Israel: A Symbol of the Groundbreaking 20th Century


The State of Israel, this year's Book World guest of honour, and the book fair's main topic, which is The Groundbreaking 20th Century, have a lot in common thematically. All the important geopolitical events of the past century had a huge and highly specific impact on this land, whose size hardly exceeding that of Moravia. And, on the other side, numerous events taking place in the region had either global implications, or have clearly affected its wider surrounding region.

This year, and the year before, the State of Israel celebrates two jubilees. In 2017 it was the 100th anniversary of the Palestine Mandate, which defined the territory of what was later to become the State of Israel, in one of the parts of the disintegrating Ottoman Empire. A territory was thus created to which Jews started returning from their two-thousand-year diaspora. And this year in mid-May, 70 years have passed since the declaration of Israeli independence.

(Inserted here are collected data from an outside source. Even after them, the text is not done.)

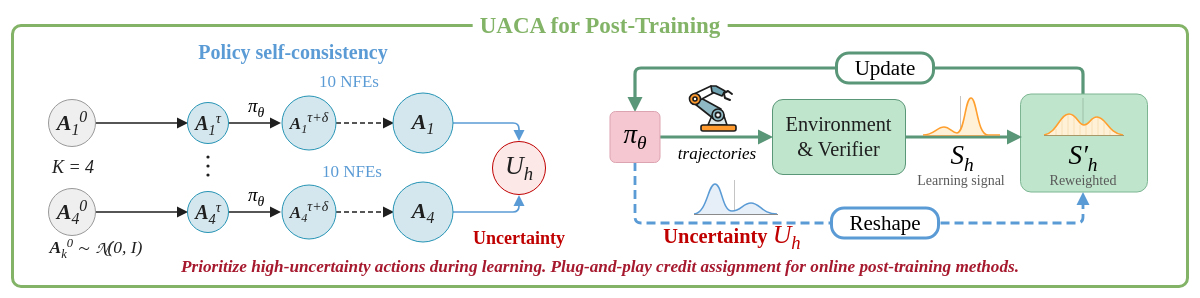
<!DOCTYPE html>
<html lang="en">
<head>
<meta charset="utf-8">
<title>UACA for Post-Training</title>
<style>
:root {
  --frame: #82b366;
  --ink: #1f1f1f;
  --blue: #5b9bd5;
  --teal: #2694b5;
  --teal-fill: #d4e7ee;
  --grey: #999;
  --grey-fill: #efefef;
  --red: #c00000;
  --red-fill: #fde8e8;
  --crimson: #a6192e;
  --green: #5a9678;
  --green-fill: #bfe6cc;
  --green-edge: #7db592;
  --pink-fill: #f5c8d1;
  --pink-edge: #dca3b0;
  --orange: #ff9f2e;
  --orange-fill: #fff1d8;
  --muted: #595959;
}
* { box-sizing: border-box; margin: 0; padding: 0; }
html, body { width: 1200px; height: 298px; overflow: hidden; background: #fff; }
.figure {
  position: relative; width: 1200px; height: 298px;
  font-family: "Liberation Serif", "TeX Gyre Pagella", serif;
  color: var(--ink); line-height: 1; white-space: nowrap;
}
.frame {
  position: absolute; left: 11px; top: 24px; width: 1178px; height: 264px;
  border: 3px solid var(--frame); border-radius: 10px;
}
.wires { position: absolute; left: 0; top: 0; }

/* labels: --x is the centre, --y the baseline, --s the size */
.label {
  position: absolute; left: var(--x); top: calc(var(--y) - .8375em);
  font-size: var(--s); font-weight: 400; transform: translateX(-50%);
}
.title { color: var(--frame); font-weight: 700; background: #fff; padding: 0 7px; }
.heading { color: var(--blue); font-weight: 700; }
.steps { color: var(--blue); }
.warn { color: var(--red); font-weight: 700; }
.note { color: var(--muted); }
.takeaway { color: var(--crimson); font-weight: 700; font-style: italic; }
.var { font-style: italic; }
.vec { font-style: italic; font-weight: 700; }
.black { color: #000; }
.sub, .sup { position: relative; font-size: .72em; font-style: italic; }
.sub { top: .33em; }
.sup { top: -.5em; }
.big { font-size: 1.27em; font-weight: 400; font-style: italic; line-height: 0; }
.script { font-family: "TeX Gyre Chorus", "Liberation Serif", serif; }

/* nodes: --x and --y are the centre */
.node {
  position: absolute; left: var(--x); top: var(--y); width: var(--w); height: var(--h, var(--w));
  transform: translate(-50%, -50%);
  display: flex; align-items: center; justify-content: center;
  border: 1.6px solid var(--edge); background: var(--fill); font-size: var(--s);
}
.round { border-radius: 50%; }
.noise { --edge: var(--grey); --fill: var(--grey-fill); --w: 48px; --s: 22px; }
.action { --edge: var(--teal); --fill: var(--teal-fill); }
.early { --w: 42px; --s: 20px; }
.later { --w: 55px; --s: 17px; }
.later .sup { font-size: .82em; }
.final { --w: 61px; --s: 22px; padding-bottom: 4px; }
.score { --edge: var(--red); --fill: var(--red-fill); --w: 54px; --s: 26px; padding-bottom: 4px; }
.policy { --edge: var(--pink-edge); --fill: var(--pink-fill); --w: 51px; --h: 52px; --s: 27px; border-width: 1px; border-radius: 6px; padding-bottom: 5px; color: #000; }
.module { --edge: var(--green-edge); --fill: var(--green-fill); border-width: 1.3px; border-radius: 11px; }
.verifier { --w: 134px; --h: 76px; --s: 20.3px; --edge: var(--green); line-height: 25px; text-align: center; }
.pill { --fill: #fff; --s: 21px; border-width: 3px; border-radius: 14px; color: #000; }
.update { --edge: var(--green); --w: 100px; --h: 33px; }
.reshape { --edge: var(--blue); --w: 110px; --h: 33px; }
</style>
</head>
<body>
<main class="figure">
  <div class="frame"></div>
  <h1 class="label title" style="--x:600px;--y:33px;--s:23px">UACA for Post-Training</h1>

  <svg class="wires" width="1200" height="298" viewBox="0 0 1200 298" fill="none" aria-hidden="true">
    <defs>
      <path id="tip" d="M0 0L-11 -5.5V5.5Z"/>
      <path id="tip-large" d="M0 0L-15 -7.5V7.5Z"/>
      <g id="sampling-row">
        <path d="M95 123H180M228 123H273" stroke="#1f1f1f" stroke-width="1.7"/>
        <path d="M336 123H384" stroke="#1f1f1f" stroke-width="1.7" stroke-dasharray="5 3"/>
        <g fill="#1f1f1f">
          <use href="#tip" x="188" y="123"/>
          <use href="#tip" x="281" y="123"/>
          <use href="#tip" x="394" y="123"/>
        </g>
      </g>
    </defs>

    <use href="#sampling-row"/>
    <use href="#sampling-row" y="89"/>
    <g fill="#1f1f1f">
      <circle cx="208" cy="157" r="1.6"/><circle cx="208" cy="166" r="1.6"/><circle cx="208" cy="175" r="1.6"/>
    </g>

    <g stroke="var(--blue)" stroke-width="1.7">
      <path d="M453 123H513Q519 123 519 129V132"/>
      <path d="M453 212H513Q519 212 519 206V204"/>
    </g>
    <g fill="var(--blue)">
      <use href="#tip" transform="translate(519 141) rotate(90)"/>
      <use href="#tip" transform="translate(519 195) rotate(-90)"/>
    </g>

    <g stroke="var(--green)" stroke-width="3.2">
      <path d="M1083 94V74Q1083 68 1077 68H641Q635 68 635 74V99"/>
      <path d="M660 137H760M905 137H1009"/>
    </g>
    <g fill="var(--green)">
      <use href="#tip-large" transform="translate(635 112) rotate(90)"/>
      <use href="#tip-large" x="773" y="137"/>
    </g>
    <path d="M635 162V217Q635 223 641 223H1077Q1083 223 1083 217V204" stroke="var(--blue)" stroke-width="2.8" stroke-dasharray="9 5"/>
    <use href="#tip-large" transform="translate(1083 192) rotate(-90) scale(.87)" fill="var(--blue)"/>

    <g id="uncertainty-curve">
      <path d="M734.5 180V214" stroke="#c4c4c4"/>
      <path d="M694 214C707 213 708 184 715 184C722 184 722 211 732 211C741 211 743 203 751 203C760 203 762 214 777 214Z" fill="#e6eff8"/>
      <path d="M694 214C707 213 708 184 715 184C722 184 722 211 732 211C741 211 743 203 751 203C760 203 762 214 777 214" stroke="var(--blue)" stroke-width="1.5"/>
      <path d="M694 214.5H778" stroke="#8a8a8a"/>
    </g>

    <g id="signal-curve">
      <path d="M960.5 96V135" stroke="#c4c4c4"/>
      <path d="M923 135C934 135 937 127 944 127C950 127 952 133 957 133C965 132 965 98 971 98C977 98 977 135 988 135H1000Z" fill="var(--orange-fill)"/>
      <path d="M923 135C934 135 937 127 944 127C950 127 952 133 957 133C965 132 965 98 971 98C977 98 977 135 988 135H1000" stroke="var(--orange)" stroke-width="1.6"/>
      <path d="M923 135.5H1000" stroke="#d9a860"/>
    </g>

    <g id="robot-arm" stroke="#1c1c1c" stroke-width="1.6" stroke-linejoin="round" stroke-linecap="round">
      <path d="M708 125L713 113H723L727 125Z" fill="#dbe7ea"/>
      <rect x="701" y="125" width="35" height="6" rx="2" fill="#ff9a2e"/>
      <path d="M699 97L721 109L714 119L695 104Z" fill="#8fb9c4"/>
      <path d="M694 94L711 86L715 92L700 100Z" fill="#fff"/>
      <path d="M711 86L716 86L725 91L722 96L712 92Z" fill="#6fa3b1"/>
      <path d="M724 93L728 91L732 94M724 94L725 98L730 100" stroke-width="2"/>
      <circle cx="695" cy="99" r="5.5" fill="#ff9a2e"/>
      <circle cx="695" cy="99" r="2" fill="#fff"/>
      <circle cx="718" cy="115" r="6" fill="#8fb9c4"/>
      <circle cx="718" cy="115" r="2.6" fill="#fff"/>
    </g>
  </svg>

  <section aria-label="Policy self-consistency">
    <h2 class="label heading" style="--x:293px;--y:59px;--s:20px">Policy self-consistency</h2>
    <p class="label steps" style="--x:349px;--y:87px;--s:17px">10 NFEs</p>
    <p class="label steps" style="--x:352px;--y:177px;--s:17px">10 NFEs</p>
    <p class="label var" style="--x:73px;--y:173px;--s:18px">K = 4</p>
    <p class="label var black" style="--x:256px;--y:112px;--s:19px">π<span class="sub">θ</span></p>
    <p class="label var black" style="--x:256px;--y:201px;--s:19px">π<span class="sub">θ</span></p>

    <div class="node round noise" style="--x:72px;--y:123px"><p><b class="vec">A</b><span class="sub">1</span><span class="sup">0</span></p></div>
    <div class="node round action early" style="--x:208px;--y:123px"><p><b class="vec">A</b><span class="sub">1</span><span class="sup">τ</span></p></div>
    <div class="node round action later" style="--x:309px;--y:123px"><p><b class="vec">A</b><span class="sub">1</span><span class="sup">τ+δ</span></p></div>
    <div class="node round action final" style="--x:423px;--y:123px"><p><b class="vec">A</b><span class="sub">1</span></p></div>

    <div class="node round noise" style="--x:72px;--y:212px"><p><b class="vec">A</b><span class="sub">4</span><span class="sup">0</span></p></div>
    <div class="node round action early" style="--x:208px;--y:212px"><p><b class="vec">A</b><span class="sub">4</span><span class="sup">τ</span></p></div>
    <div class="node round action later" style="--x:309px;--y:212px"><p><b class="vec">A</b><span class="sub">4</span><span class="sup">τ+δ</span></p></div>
    <div class="node round action final" style="--x:423px;--y:212px"><p><b class="vec">A</b><span class="sub">4</span></p></div>

    <p class="label var" style="--x:96px;--y:253px;--s:17.5px"><b>A</b><span class="sub">k</span><span class="sup">0</span> ∼ <span class="script">N</span>(0, I)</p>

    <div class="node round score" style="--x:519px;--y:168px"><p class="var">U<span class="sub">h</span></p></div>
    <p class="label warn" style="--x:519px;--y:244px;--s:18px">Uncertainty</p>
  </section>

  <section aria-label="Credit assignment loop">
    <div class="node policy" style="--x:635px;--y:137px"><p class="var">π<span class="sub">θ</span></p></div>
    <p class="label var black" style="--x:717px;--y:159px;--s:17px">trajectories</p>
    <div class="node module verifier" style="--x:838.5px;--y:136.5px"><p>Environment<br>&amp; Verifier</p></div>

    <p class="label var black" style="--x:962px;--y:165px;--s:27px">S<span class="sub">h</span></p>
    <p class="label note" style="--x:961px;--y:186px;--s:14px">Learning signal</p>

    <div class="node module" style="--x:1084px;--y:143px;--w:128px;--h:99px"></div>
    <svg class="wires" width="1200" height="298" viewBox="0 0 1200 298" fill="none" aria-hidden="true">
      <path d="M1083 98V135" stroke="#9dbfa9"/>
      <path d="M1044 135C1057 133 1060 114 1069 114C1077 114 1078 125 1084 125C1090 125 1090 117 1097 117C1106 117 1108 133 1123 135Z" fill="var(--orange-fill)"/>
      <path d="M1056 129V135M1062 120V135M1068 115V135M1074 117V135M1080 125V135M1086 125V135M1092 120V135M1098 118V135M1104 122V135M1110 130V135" stroke="#f3dcae" stroke-width=".8"/>
      <path d="M1044 135C1057 133 1060 114 1069 114C1077 114 1078 125 1084 125C1090 125 1090 117 1097 117C1106 117 1108 133 1123 135" stroke="var(--orange)" stroke-width="1.6"/>
      <path d="M1044 135.5H1124" stroke="#a89868"/>
      <use href="#tip-large" x="1022" y="137" fill="var(--green)"/>
    </svg>
    <p class="label var black" style="--x:1083px;--y:165px;--s:27px">S′<span class="sub">h</span></p>
    <p class="label note" style="--x:1083px;--y:186px;--s:14px">Reweighted</p>

    <div class="node pill update" style="--x:885px;--y:68px"><p>Update</p></div>
    <div class="node pill reshape" style="--x:885px;--y:223px"><p>Reshape</p></div>
    <p class="label warn" style="--x:732px;--y:243px;--s:20.4px">Uncertainty <span class="big">U<span class="sub">h</span></span></p>
  </section>

  <p class="label takeaway" style="--x:600px;--y:272px;--s:17.2px">Prioritize high-uncertainty actions during learning. Plug-and-play credit assignment for online post-training methods.</p>
</main>
</body>
</html>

To mark these two symbolic anniversaries, the organiser of the Book World book fair, together with the State of Israel, held a debate on the ambiguity of the Jewish state's history. The invited guests were a political expert from the Mendel University in Brno, who specialises on the Middle East region, Marek Čejka, translator, writer and former longstanding Czech ambassador to Israel Michael Žantovský, and scriptwriter and documentarian with focus on oral history Martin Šmok from the USC Shoah Foundation. Even though all the speakers are well-versed in Israel's history, they often slightly differed in their points of view. The ambiguity of Israel's history can probably best be illustrated by a quote from the Nobel Prize winning author Ámos Oz: "Rather than being a state, Israel is an organised dispute". And indeed, a small dispute arose among the debate's participants in the very question of whether Israel was established on national or religious basis, or, in another words, if the Jewish state 'belonged' primarily to members of the Jewish nation or the Jewish religion. According to the pundits the national aspect was somehow dominant. Nonetheless, it had also been a clash between the progressive left-wing Jewish politicians and the rigid British conservatism that was being applied in the rule of the entrusted territory. The most important thing, however, was the fact that the emerging State of Israel provided the one and only - and also truly safe - refuge to hundreds of thousands of displaced and migrating Jews burdened with the horrible trauma of the holocaust. These events tipped the ratio of the territory's population in favour of the Jewish ethnicity. The Czechs can be proud of playing an active role in the creation of the State of Israel through the former state of Czechoslovakia. This was done both through enabling the transit of some two hundred thousand Jews from the east of Europe to its western states, from which it was easier to reach the Promised Land, and also by being one of the few countries to provide open military support and supply weapons, albeit paid for in the much needed dollars, after Israel declared its independence. Most European states, including the western democracies, did not bring themselves to such undertaking or only supported Israel secretly, sometimes also through our mediation. In any case, Israel stands as an important symbol of the precipitous, groundbreaking and often contradictory 20th century.